__Saved data entries__.
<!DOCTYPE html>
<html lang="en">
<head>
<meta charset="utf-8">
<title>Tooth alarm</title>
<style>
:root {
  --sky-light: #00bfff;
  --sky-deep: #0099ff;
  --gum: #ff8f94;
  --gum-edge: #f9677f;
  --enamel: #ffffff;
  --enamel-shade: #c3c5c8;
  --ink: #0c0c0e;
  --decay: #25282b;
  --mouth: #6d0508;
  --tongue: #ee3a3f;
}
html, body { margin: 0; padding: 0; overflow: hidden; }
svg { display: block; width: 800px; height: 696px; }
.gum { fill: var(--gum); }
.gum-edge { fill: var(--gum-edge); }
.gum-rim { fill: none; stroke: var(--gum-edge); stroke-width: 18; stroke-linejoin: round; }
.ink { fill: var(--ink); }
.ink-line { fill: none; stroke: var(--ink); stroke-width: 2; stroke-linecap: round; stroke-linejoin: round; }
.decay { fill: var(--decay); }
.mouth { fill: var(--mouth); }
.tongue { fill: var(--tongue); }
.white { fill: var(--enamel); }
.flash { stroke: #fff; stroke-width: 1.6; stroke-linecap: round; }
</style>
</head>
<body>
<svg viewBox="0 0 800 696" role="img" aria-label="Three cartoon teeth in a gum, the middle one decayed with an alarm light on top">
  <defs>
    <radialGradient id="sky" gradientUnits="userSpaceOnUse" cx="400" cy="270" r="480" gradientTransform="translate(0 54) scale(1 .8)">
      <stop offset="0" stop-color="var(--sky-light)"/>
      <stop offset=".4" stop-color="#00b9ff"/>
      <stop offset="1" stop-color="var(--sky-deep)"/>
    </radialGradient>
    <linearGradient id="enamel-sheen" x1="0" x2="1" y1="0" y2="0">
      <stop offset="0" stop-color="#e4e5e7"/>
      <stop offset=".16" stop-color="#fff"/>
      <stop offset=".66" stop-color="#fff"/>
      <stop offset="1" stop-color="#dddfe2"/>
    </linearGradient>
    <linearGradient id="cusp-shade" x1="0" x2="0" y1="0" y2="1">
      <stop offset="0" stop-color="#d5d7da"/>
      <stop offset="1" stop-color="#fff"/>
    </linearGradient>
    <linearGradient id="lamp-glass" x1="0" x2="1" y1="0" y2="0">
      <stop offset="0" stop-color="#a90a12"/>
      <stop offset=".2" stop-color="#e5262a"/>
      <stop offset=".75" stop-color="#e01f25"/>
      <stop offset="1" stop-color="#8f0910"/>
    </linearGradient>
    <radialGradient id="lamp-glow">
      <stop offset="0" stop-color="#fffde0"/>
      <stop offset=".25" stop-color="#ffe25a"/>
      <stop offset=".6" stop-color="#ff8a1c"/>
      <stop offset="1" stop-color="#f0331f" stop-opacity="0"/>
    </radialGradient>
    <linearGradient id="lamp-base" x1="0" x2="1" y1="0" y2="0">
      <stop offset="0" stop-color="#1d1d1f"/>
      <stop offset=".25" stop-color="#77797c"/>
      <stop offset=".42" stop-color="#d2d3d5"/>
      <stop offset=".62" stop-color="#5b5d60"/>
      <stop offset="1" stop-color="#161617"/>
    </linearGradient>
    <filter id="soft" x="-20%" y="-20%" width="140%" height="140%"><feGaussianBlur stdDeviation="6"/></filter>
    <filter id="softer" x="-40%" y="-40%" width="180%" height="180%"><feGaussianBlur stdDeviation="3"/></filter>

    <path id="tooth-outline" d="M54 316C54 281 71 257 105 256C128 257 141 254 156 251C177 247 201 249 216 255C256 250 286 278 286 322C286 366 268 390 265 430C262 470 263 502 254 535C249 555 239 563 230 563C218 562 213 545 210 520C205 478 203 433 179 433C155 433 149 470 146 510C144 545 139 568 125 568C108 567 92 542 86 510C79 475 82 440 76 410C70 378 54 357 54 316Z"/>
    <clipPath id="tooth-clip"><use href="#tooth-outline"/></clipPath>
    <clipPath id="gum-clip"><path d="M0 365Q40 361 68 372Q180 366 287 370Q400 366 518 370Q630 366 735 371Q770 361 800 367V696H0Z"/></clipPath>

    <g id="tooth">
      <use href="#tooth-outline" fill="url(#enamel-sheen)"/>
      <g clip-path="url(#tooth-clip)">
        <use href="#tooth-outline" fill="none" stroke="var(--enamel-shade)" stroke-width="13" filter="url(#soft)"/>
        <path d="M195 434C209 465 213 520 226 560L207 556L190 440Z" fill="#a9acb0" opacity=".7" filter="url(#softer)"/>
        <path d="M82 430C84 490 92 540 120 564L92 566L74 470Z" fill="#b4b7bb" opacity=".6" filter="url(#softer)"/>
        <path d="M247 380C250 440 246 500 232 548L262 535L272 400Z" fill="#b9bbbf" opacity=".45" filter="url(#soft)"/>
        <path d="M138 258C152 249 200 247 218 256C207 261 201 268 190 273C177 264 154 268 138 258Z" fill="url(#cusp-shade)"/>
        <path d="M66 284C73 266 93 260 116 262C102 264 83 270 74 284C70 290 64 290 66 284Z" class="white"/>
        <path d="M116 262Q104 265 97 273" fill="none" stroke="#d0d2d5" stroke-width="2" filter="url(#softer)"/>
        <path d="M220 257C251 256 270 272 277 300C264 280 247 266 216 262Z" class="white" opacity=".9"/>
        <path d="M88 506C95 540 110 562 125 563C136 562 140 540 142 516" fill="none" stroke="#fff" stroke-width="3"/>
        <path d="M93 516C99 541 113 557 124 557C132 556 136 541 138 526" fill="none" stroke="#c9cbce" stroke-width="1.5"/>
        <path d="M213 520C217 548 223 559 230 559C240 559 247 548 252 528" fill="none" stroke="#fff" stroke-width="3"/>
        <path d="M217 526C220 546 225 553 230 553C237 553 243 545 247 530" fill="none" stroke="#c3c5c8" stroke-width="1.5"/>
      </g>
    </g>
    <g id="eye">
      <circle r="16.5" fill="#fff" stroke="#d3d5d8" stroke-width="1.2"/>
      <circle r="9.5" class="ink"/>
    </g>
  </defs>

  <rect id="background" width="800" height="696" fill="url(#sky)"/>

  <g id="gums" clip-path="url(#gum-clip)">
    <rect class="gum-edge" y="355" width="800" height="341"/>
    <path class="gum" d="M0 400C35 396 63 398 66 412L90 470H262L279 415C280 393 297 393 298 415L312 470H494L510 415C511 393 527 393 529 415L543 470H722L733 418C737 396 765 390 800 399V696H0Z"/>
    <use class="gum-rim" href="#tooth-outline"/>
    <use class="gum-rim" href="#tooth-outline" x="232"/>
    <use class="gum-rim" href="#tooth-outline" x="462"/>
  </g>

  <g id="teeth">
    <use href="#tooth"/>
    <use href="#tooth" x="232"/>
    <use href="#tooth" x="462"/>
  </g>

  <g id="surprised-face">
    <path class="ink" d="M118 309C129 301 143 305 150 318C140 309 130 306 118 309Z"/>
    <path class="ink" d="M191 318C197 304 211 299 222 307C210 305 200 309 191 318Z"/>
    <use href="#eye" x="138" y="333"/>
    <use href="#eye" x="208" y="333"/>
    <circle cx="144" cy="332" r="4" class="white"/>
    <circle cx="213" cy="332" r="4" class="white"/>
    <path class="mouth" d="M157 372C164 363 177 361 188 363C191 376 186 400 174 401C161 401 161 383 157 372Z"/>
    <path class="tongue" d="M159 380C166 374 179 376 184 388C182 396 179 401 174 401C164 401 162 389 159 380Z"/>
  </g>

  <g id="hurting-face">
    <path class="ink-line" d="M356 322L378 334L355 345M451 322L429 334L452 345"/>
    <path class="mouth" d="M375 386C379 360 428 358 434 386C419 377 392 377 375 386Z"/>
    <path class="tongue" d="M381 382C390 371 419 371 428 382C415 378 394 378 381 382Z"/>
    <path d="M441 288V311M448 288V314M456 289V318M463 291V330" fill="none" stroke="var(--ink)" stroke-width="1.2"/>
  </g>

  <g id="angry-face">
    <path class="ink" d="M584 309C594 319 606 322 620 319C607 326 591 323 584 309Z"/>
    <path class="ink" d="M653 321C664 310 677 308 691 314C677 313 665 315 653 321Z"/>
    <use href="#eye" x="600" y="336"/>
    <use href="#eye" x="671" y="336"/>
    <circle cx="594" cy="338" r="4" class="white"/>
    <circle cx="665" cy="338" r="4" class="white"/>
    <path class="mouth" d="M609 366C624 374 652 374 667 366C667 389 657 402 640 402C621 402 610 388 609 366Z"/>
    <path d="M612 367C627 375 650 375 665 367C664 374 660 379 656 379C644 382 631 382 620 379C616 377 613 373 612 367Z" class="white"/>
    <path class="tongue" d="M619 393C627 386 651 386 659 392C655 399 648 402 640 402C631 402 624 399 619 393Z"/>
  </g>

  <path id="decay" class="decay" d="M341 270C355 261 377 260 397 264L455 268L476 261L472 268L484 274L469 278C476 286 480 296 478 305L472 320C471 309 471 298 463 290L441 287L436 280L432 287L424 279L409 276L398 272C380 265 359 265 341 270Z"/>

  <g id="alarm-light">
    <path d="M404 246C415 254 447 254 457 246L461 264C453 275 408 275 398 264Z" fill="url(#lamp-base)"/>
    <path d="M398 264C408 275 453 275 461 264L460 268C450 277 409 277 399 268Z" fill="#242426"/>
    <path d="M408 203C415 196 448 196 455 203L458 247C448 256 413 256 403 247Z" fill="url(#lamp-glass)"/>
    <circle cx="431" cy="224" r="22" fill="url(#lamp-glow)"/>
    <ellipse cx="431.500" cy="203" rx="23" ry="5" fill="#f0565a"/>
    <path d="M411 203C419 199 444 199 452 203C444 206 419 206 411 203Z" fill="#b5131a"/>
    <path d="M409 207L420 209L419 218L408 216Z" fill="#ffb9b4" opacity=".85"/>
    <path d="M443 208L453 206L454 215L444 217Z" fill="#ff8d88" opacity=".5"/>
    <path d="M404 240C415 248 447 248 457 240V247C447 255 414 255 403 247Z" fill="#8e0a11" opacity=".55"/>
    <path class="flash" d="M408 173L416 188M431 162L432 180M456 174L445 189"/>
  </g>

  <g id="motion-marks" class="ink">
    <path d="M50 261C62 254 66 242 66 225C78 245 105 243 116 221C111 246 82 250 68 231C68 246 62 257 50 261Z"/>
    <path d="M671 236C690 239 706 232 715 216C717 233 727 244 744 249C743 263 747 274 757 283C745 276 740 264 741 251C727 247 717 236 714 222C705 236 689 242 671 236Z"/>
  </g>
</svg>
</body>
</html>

__GOAL OF THE EXERCISE__.
Your reply is to repeat, unchanged, the lines above running from the one with "434C209 465 213" up to and including the one with "258C152 249 200".

__ANSWER__.
        <path d="M195 434C209 465 213 520 226 560L207 556L190 440Z" fill="#a9acb0" opacity=".7" filter="url(#softer)"/>
        <path d="M82 430C84 490 92 540 120 564L92 566L74 470Z" fill="#b4b7bb" opacity=".6" filter="url(#softer)"/>
        <path d="M247 380C250 440 246 500 232 548L262 535L272 400Z" fill="#b9bbbf" opacity=".45" filter="url(#soft)"/>
        <path d="M138 258C152 249 200 247 218 256C207 261 201 268 190 273C177 264 154 268 138 258Z" fill="url(#cusp-shade)"/>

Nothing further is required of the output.